This wine is produced 40 miles south of Barcelona and is a typical blend of Tempranillo and Garnacha (or Grenache to you French-speakers).

Ruby red in colour, the first aromas were floral and light – red fruits definitely to the fore: cherries, and the waxy skin of a red apple.

But as the wine swirled in the glass there were more strawberry jam notes. Very perfumed, it was evocative of some of the Northern Rhone blends, of Syrah and Viognier, but was much less dry on the palate.

The oak barriques that the wine is aged in for three months have left their mark. There is a certain smokiness, and soft vanilla flavours in the mouth. Plums, leather, this is an interesting wine that is comfortable being paired with spicier food: we had ours with a home-made Thai noodle soup.

The length of the aftertaste was what was particularly impressive for me, given the price. A smooth, tobacco-ey taste which was lovely to savour. I’m glad I popped in!

When my grandfather passed away a couple of years ago, I ended up inheriting from him a share in the Wine Society – this is the John Lewis of the wine world: a mutual that ploughs its profits back into making good wines available at decent prices. If you are interested to know more, just have a look online.
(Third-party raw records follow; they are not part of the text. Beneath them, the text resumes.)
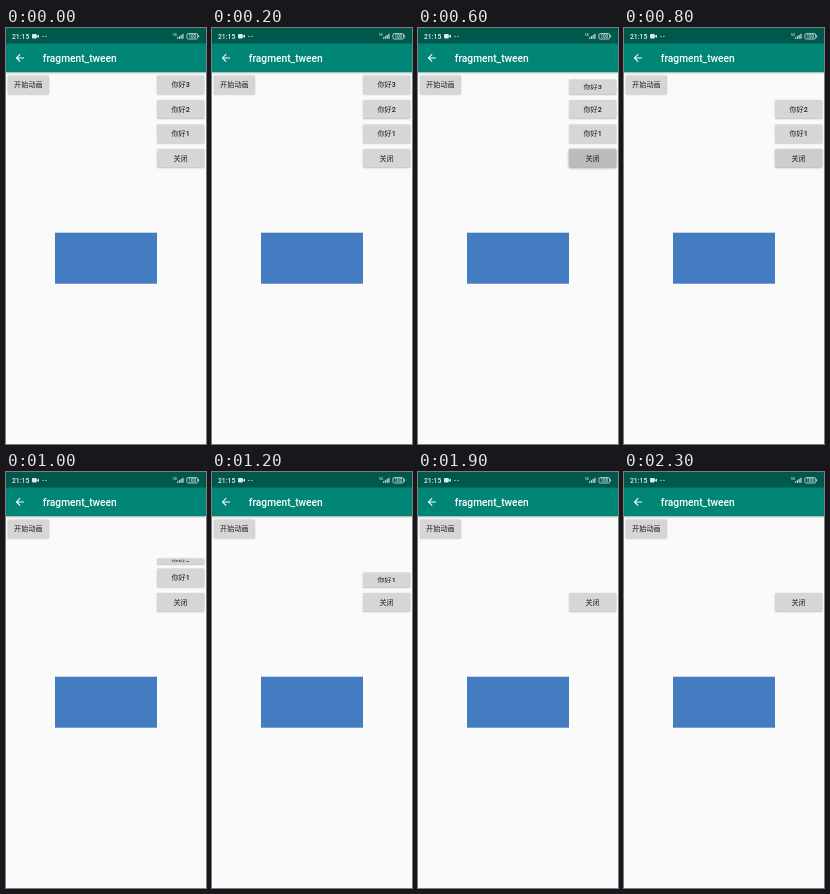
An HTML page with a canvas that plays this animation: 200 px wide and 416 px high, repeating every 2.5 s.

```html
<!DOCTYPE html>
<html lang="zh">
<head>
<meta charset="utf-8">
<style>
html, body { margin: 0; width: 100%; height: 100%; overflow: hidden; background: #fafafa; }
canvas { display: block; }
</style>
</head>
<body>
<canvas id="stage" width="200" height="416"></canvas>
<script>
const ctx = document.getElementById('stage').getContext('2d');
const LOOP = 2500, STEP = 100;
const COLLAPSE_START = 515, COLLAPSE_TIME = 300;
const ROW = 24.5, LIST_TOP = 44.5;
const LATIN = 'Roboto, "Noto Sans", sans-serif';
const CJK = 'Roboto, "Noto Sans CJK SC", "Noto Sans CJK", sans-serif';

const clamp = v => Math.min(1, Math.max(0, v));
const ease = t => 0.5 - Math.cos(Math.PI * t) / 2;

function rect(x, y, w, h, color) {
  ctx.fillStyle = color;
  ctx.fillRect(x, y, w, h);
}

function rounded(x, y, w, h, r, color) {
  ctx.fillStyle = color;
  ctx.beginPath();
  ctx.roundRect(x, y, w, h, r);
  ctx.fill();
}

function text(str, x, y, font, color, align = 'left') {
  ctx.font = font;
  ctx.fillStyle = color;
  ctx.textAlign = align;
  ctx.fillText(str, x, y);
}

// scaleY shrinks the button toward the bottom edge of its row
function button(label, x, top, w, scaleY = 1, press = 0) {
  if (scaleY < 0.01) return;
  ctx.save();
  ctx.translate(0, top + ROW);
  ctx.scale(1, scaleY);
  ctx.translate(0, -ROW);
  ctx.save();
  ctx.shadowColor = `rgba(0,0,0,${0.28 + press * 0.15})`;
  ctx.shadowBlur = 1.6 + press;
  ctx.shadowOffsetY = 0.6 * scaleY;
  const shade = Math.round(214 - 27 * press);
  rounded(x, 3, w, 18.4, 1, `rgb(${shade},${shade},${shade})`);
  ctx.restore();
  text(label, x + w / 2, 14.9, `500 7.15px ${CJK}`, '#1d1d1d', 'center');
  ctx.restore();
}

function statusBar() {
  rect(0, 0, 200, 15.5, '#00574b');
  text('21:15', 6, 10.7, `500 6.8px ${LATIN}`, '#e4efed');
  const ink = '#dcebe8';
  rounded(26, 6, 4.8, 4.4, 0.8, ink);
  ctx.beginPath();
  ctx.moveTo(30.5, 8.2);
  ctx.lineTo(33, 6.4);
  ctx.lineTo(33, 10);
  ctx.fill();
  rect(36.4, 7.9, 1.1, 1.1, ink);
  rect(39.4, 7.9, 1.1, 1.1, ink);
  text('5G', 167, 8.2, `500 3px ${LATIN}`, ink);
  for (let i = 0; i < 4; i++) rect(171 + i * 1.8, 9.4 - i * 1.2, 1.1, 1.4 + i * 1.2, ink);
  ctx.strokeStyle = ink;
  ctx.lineWidth = 0.8;
  ctx.beginPath();
  ctx.roundRect(180.9, 5.6, 10.8, 5.4, 1.4);
  ctx.stroke();
  rect(192.2, 7.3, 0.9, 2, ink);
  text('100', 186.3, 9.9, `500 4.5px ${LATIN}`, ink, 'center');
}

function toolbar() {
  ctx.save();
  ctx.shadowColor = 'rgba(0,0,0,0.25)';
  ctx.shadowBlur = 2;
  ctx.shadowOffsetY = 0.6;
  rect(0, 15, 200, 29.2, '#008577');
  ctx.restore();
  ctx.strokeStyle = '#fff';
  ctx.lineWidth = 1.05;
  ctx.beginPath();
  ctx.moveTo(18, 29.9);
  ctx.lineTo(10.8, 29.9);
  ctx.moveTo(14.2, 26.2);
  ctx.lineTo(10.5, 29.9);
  ctx.lineTo(14.2, 33.6);
  ctx.stroke();
  text('fragment_tween', 36.8, 33.5, `500 10.2px ${LATIN}`, '#fff');
}

function pressAt(t) {
  return t < 600 ? clamp((t - 430) / 120) : clamp(1 - (t - 600) / 300);
}

function draw(t) {
  rect(0, 0, 200, 416, '#fafafa');
  toolbar();
  statusBar();
  rect(49, 204.7, 102, 51, '#437cc0');
  button('开始动画', 1.9, LIST_TOP, 41);
  ['你好3', '你好2', '你好1'].forEach((label, i) => {
    const start = COLLAPSE_START + i * COLLAPSE_TIME;
    const scaleY = 1 - ease(clamp((t - start) / COLLAPSE_TIME));
    button(label, 151, LIST_TOP + i * ROW, 47.2, scaleY);
  });
  button('关闭', 151, LIST_TOP + 3 * ROW, 47.2, 1, pressAt(t));
}

function frame() {
  const t = performance.now() % LOOP;
  draw(Math.floor(t / STEP) * STEP);
  requestAnimationFrame(frame);
}
frame();
</script>
</body>
</html>
```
Before Christmas, a friend of mine and I went to one of the Society’s tastings in London – exploring the wines of Portugal. It was interesting and informative – primarily because there are lots of indigenous Portugese grapes that I had never heard of. There were also a wide range of Madeira wines and Ports to try.

Verdelho is one of the four main grape varieties grown on the island of Madeira, and it is famous for making a medium dry fortified wine. So it caught my eye on the label of a South East Australian dry white on offer in Morrisons at the moment.
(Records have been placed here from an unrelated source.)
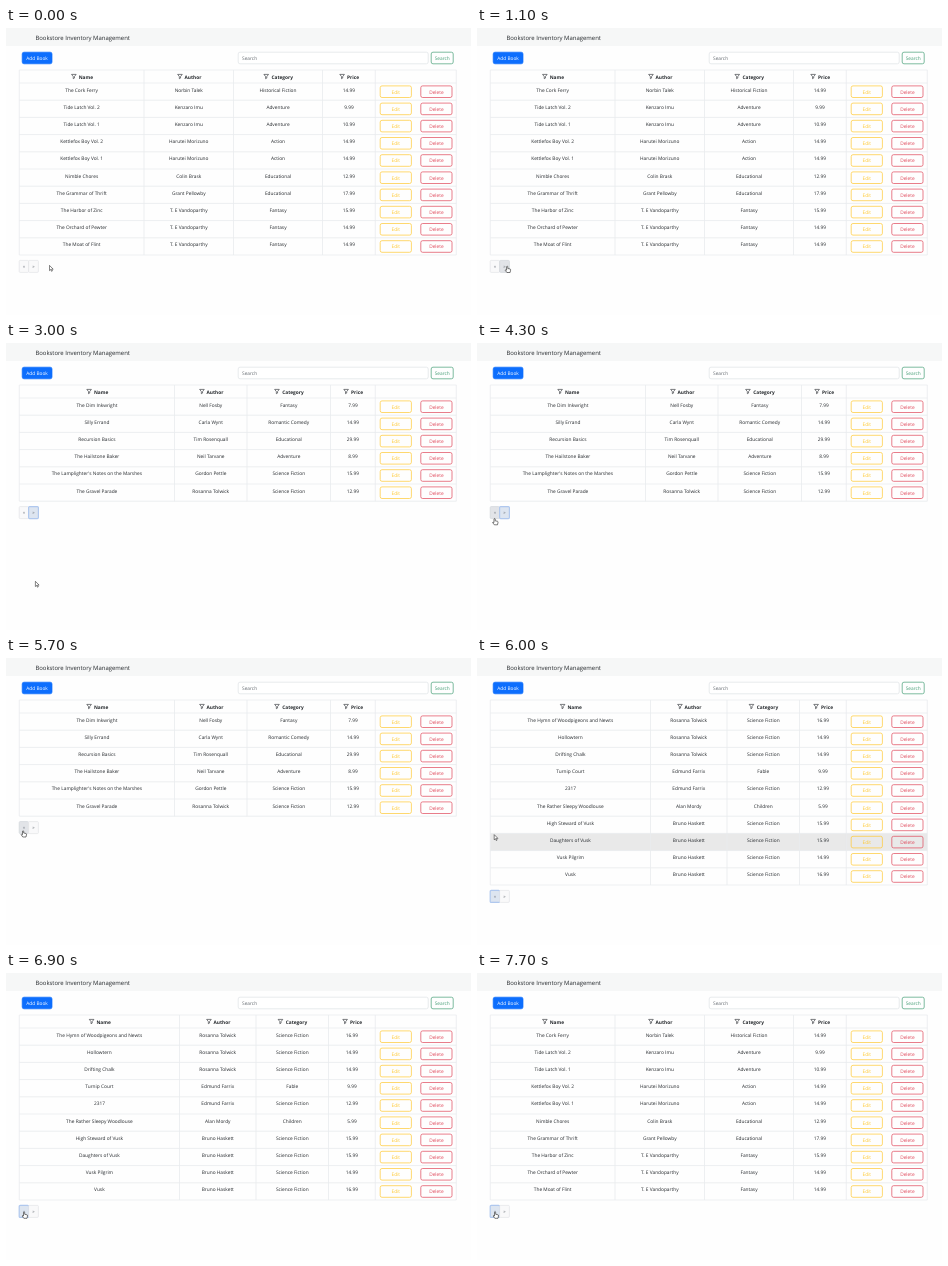
Write an HTML page that moves like this. It is 465 px wide and 287 px high and loops after 8000 ms.

```html
<!DOCTYPE html>
<html lang="en">
<head>
<meta charset="utf-8">
<title>Bookstore Inventory Management</title>
<style>
html, body { margin: 0; width: 100%; height: 100%; overflow: hidden; background: #fefefe; }
svg { display: block; width: 100vw; height: 100vh; }
text { font: 4.8px "Open Sans", "Noto Sans", sans-serif; fill: #24282c; text-rendering: geometricPrecision; }
.mid { text-anchor: middle; }
.bold { font-weight: 700; }
.brand { font-size: 5.95px; }
.line { stroke: #e9ebee; stroke-width: .8; fill: none; }
</style>
</head>
<body>
<svg id="stage" viewBox="0 0 465 287"></svg>
<script>
const LOOP = 8000, STEP = 100;
const LEFT = 13.3, RIGHT = 450.3, HEAD = 42, TOP = 55, ROW = 17.2;

const SCI = "Science Fiction", FAN = "Fantasy", ADV = "Adventure", EDU = "Educational";
const pages = [
  { cols: [138, 227.5, 316.5], rows: [
    ["The Cork Ferry", "Norbin Talek", "Historical Fiction", "14.99"],
    ["Tide Latch Vol. 2", "Kenzaro Imu", ADV, "9.99"],
    ["Tide Latch Vol. 1", "Kenzaro Imu", ADV, "10.99"],
    ["Kettlefox Boy Vol. 2", "Harutei Morizuno", "Action", "14.99"],
    ["Kettlefox Boy Vol. 1", "Harutei Morizuno", "Action", "14.99"],
    ["Nimble Chores", "Colin Brask", EDU, "12.99"],
    ["The Grammar of Thrift", "Grant Pellowby", EDU, "17.99"],
    ["The Harbor of Zinc", "T. E Vandoparthy", FAN, "15.99"],
    ["The Orchard of Pewter", "T. E Vandoparthy", FAN, "14.99"],
    ["The Moat of Flint", "T. E Vandoparthy", FAN, "14.99"]] },
  { cols: [173.5, 250, 322.5], rows: [
    ["The Hymn of Woodpigeons and Newts", "Rosanna Tolwick", SCI, "16.99"],
    ["Hollowtern", "Rosanna Tolwick", SCI, "14.99"],
    ["Drifting Chalk", "Rosanna Tolwick", SCI, "14.99"],
    ["Turnip Court", "Edmund Farrix", "Fable", "9.99"],
    ["2317", "Edmund Farrix", SCI, "12.99"],
    ["The Rather Sleepy Woodlouse", "Alan Mordy", "Children", "5.99"],
    ["High Steward of Vusk", "Bruno Haskett", SCI, "15.99"],
    ["Daughters of Vusk", "Bruno Haskett", SCI, "15.99"],
    ["Vusk Pilgrim", "Bruno Haskett", SCI, "14.99"],
    ["Vusk", "Bruno Haskett", SCI, "16.99"]] },
  { cols: [168.5, 241, 324.5], rows: [
    ["The Dim Inkwright", "Nell Fosby", FAN, "7.99"],
    ["Silly Errand", "Carla Wynt", "Romantic Comedy", "14.99"],
    ["Recursion Basics", "Tim Rosenquall", EDU, "29.99"],
    ["The Hailstone Baker", "Neil Tarvane", ADV, "8.99"],
    ["The Lamplighter's Notes on the Marshes", "Gordon Pettle", SCI, "15.99"],
    ["The Gravel Parade", "Rosanna Tolwick", SCI, "12.99"]] }
];
const heads = [["Name", 14], ["Author", 16], ["Category", 22], ["Price", 12]];

// Timelines: [ms, value...]
const pageAt = [[0, 0], [1500, 1], [3000, 2], [5800, 1], [7700, 0]];
const focusAt = [[0, -1], [1400, 1], [5600, -1], [5800, 0]];
const path = [
  [0, 43.5, 237.4], [400, 43.5, 237.4], [500, 39, 238], [600, 33, 238.3], [700, 30.2, 238.2],
  [2900, 30.2, 238.2], [3000, 29.4, 238.3], [3300, 29.4, 238.3], [3400, 29.2, 237.8], [3500, 29.2, 237.8],
  [3700, 28, 228], [4000, 22, 197], [4300, 17.6, 175.5], [4500, 17.1, 172.7], [5800, 17.1, 172.7],
  [5900, 17.2, 174], [6000, 17.2, 176.6], [6200, 17.8, 209], [6400, 18.2, 242.5],
  [6600, 18.2, 241.5], [6900, 18.1, 239], [LOOP, 18.1, 239]
];

const stage = document.getElementById("stage");

function add(parent, tag, attrs, text) {
  const el = document.createElementNS("http://www.w3.org/2000/svg", tag);
  for (const k in attrs) el.setAttribute(k, attrs[k]);
  if (text) el.textContent = text;
  parent.append(el);
  return el;
}
const label = (p, x, y, text, cls = "mid", fill = "") =>
  add(p, "text", { x, y, class: cls, style: fill && "fill:" + fill }, text);
const box = (p, x, y, width, height, fill, stroke, rx = 1.8) =>
  add(p, "rect", { x, y, width, height, rx, fill, stroke, "stroke-width": .7 });
const path2d = (p, d, attrs) => add(p, "path", { d, ...attrs });

function button(p, x, y, w, text, color) {
  box(p, x, y, w, 11.6, "none", color);
  label(p, x + w / 2, y + 7.6, text, "mid", color);
}

function buildPage({ cols, rows }) {
  const g = add(stage, "g", {});
  const edges = [LEFT, ...cols, 369.3, RIGHT];
  const bottom = TOP + ROW * rows.length;
  const mids = heads.map((_, i) => (edges[i] + edges[i + 1]) / 2);
  let d = `M${LEFT} ${HEAD}H${RIGHT}`;
  for (let i = 0; i <= rows.length; i++) d += `M${LEFT} ${TOP + ROW * i}H${RIGHT}`;
  for (const x of edges) d += `M${x} ${HEAD}V${bottom}`;
  path2d(g, d, { class: "line" });

  heads.forEach(([name, w], i) => {
    const x = mids[i] + 4.2;
    label(g, x, 50.7, name, "mid bold");
    path2d(g, "M-2.3-2H2.3L.6 .2V1.7L-.6 2.3V.2Z", {
      transform: `translate(${x - w / 2 - 5} 48.4)`, fill: "none",
      stroke: "#24282c", "stroke-width": .6, "stroke-linejoin": "round"
    });
  });
  rows.forEach((row, r) => {
    const y = TOP + ROW * r;
    row.forEach((text, i) => label(g, mids[i], y + 8.5, text));
    button(g, 374.2, y + 2.9, 31.2, "Edit", "#ffc933");
    button(g, 414.8, y + 2.9, 31.2, "Delete", "#e0475a");
  });
  return g;
}

// Page chrome
add(stage, "rect", { width: 465, height: 287, fill: "#fefefe" });
add(stage, "rect", { width: 465, height: 18, fill: "#f6f7f7" });
label(stage, 29.4, 11.6, "Bookstore Inventory Management", "brand");
box(stage, 16.2, 24.2, 29.8, 11.6, "#0d6efd", "#0d6efd");
label(stage, 31.1, 31.8, "Add Book", "mid", "#fff");
box(stage, 232.2, 24.2, 190, 11.6, "#fff", "#dee2e6");
label(stage, 236, 31.8, "Search", "", "#666c72");
button(stage, 425.2, 24.2, 22, "Search", "#479f77");

const hoverRow = add(stage, "rect", { x: LEFT, width: RIGHT - LEFT, height: ROW, fill: "#e9e9e9" });
const tables = pages.map(buildPage);

// Pager
const pager = add(stage, "g", {});
const links = [[13.2, 9.4, "«"], [22.6, 9.8, "»"]].map(([x, w, sign]) => {
  const rect = box(pager, x, 0, w, 12, "#f9f9fa", "#e2e4e7", 1);
  label(pager, x + w / 2, 7.5, sign, "mid", "#747a82");
  return { x, w, rect };
});

// Pointers
const arrow = path2d(stage, "M0 0V5.2L1.2 4.1L2 5.9L2.9 5.5L2.1 3.8H3.7Z",
  { fill: "#fff", stroke: "#222", "stroke-width": .55, "stroke-linejoin": "round" });
const hand = path2d(stage,
  "M-.6 .4Q0-.4 .6 .4V2.3L2.9 2.8Q3.6 3 3.4 4L2.9 6.3H-.3L-2 4Q-1.9 3.1-.6 4Z",
  { fill: "#fff", stroke: "#222", "stroke-width": .6, "stroke-linejoin": "round" });

const valueAt = (table, t) => table.filter(k => k[0] <= t).pop()[1];

function pointAt(t) {
  const i = path.findIndex(k => k[0] > t);
  const [t0, x0, y0] = path[i - 1], [t1, x1, y1] = path[i];
  const f = (t - t0) / (t1 - t0);
  return [x0 + (x1 - x0) * f, y0 + (y1 - y0) * f];
}

const show = (el, on) => el.style.display = on ? "" : "none";

function draw(now) {
  const t = Math.floor(now % LOOP / STEP) * STEP;
  const page = valueAt(pageAt, t), focus = valueAt(focusAt, t);
  const [x, y] = pointAt(t);
  const count = pages[page].rows.length;
  const pagerY = TOP + ROW * count + 5.4;

  tables.forEach((g, i) => show(g, i === page));
  const row = Math.floor((y - TOP) / ROW);
  show(hoverRow, row >= 0 && row < count);
  hoverRow.setAttribute("y", TOP + ROW * row);

  pager.setAttribute("transform", `translate(0 ${pagerY})`);
  let over = false;
  links.forEach(({ x: lx, w, rect }, i) => {
    const hot = x >= lx && x < lx + w && y >= pagerY && y < pagerY + 12;
    const on = i === focus;
    over = over || hot;
    rect.setAttribute("fill", on ? "#dde5f0" : hot ? "#e2e4e8" : "#f9f9fa");
    rect.setAttribute("stroke", on ? "#b0c8ee" : hot ? "#d2d6dc" : "#e2e4e7");
    rect.setAttribute("stroke-width", on ? 1.2 : .7);
  });

  show(arrow, !over);
  show(hand, over);
  for (const el of [arrow, hand]) el.setAttribute("transform", `translate(${x} ${y})`);
}

const start = performance.now();
function tick() {
  draw(performance.now() - start);
  requestAnimationFrame(tick);
}
tick();
</script>
</body>
</html>
```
Rosemount, one of the bigger Australian producers, has created a (2009 vintage) Semillon, Verdelho, Chardonnay blend. It is less than half price at £4.99, until 26 February.

A medium lemon colour, the wine has immediate aromas of pear drops, apples and lychee; and after a swirl in the glass it has real cleanliness and freshness, and a bit of a tropical fruit rush.

It is a well-balanced wine in respect of alcohol and acidity with limey citrus flavours, and is evocative of fresh cut grass and summer days. Even though it’s the middle of winter, it’ll go beautifully with your favourite fish pie.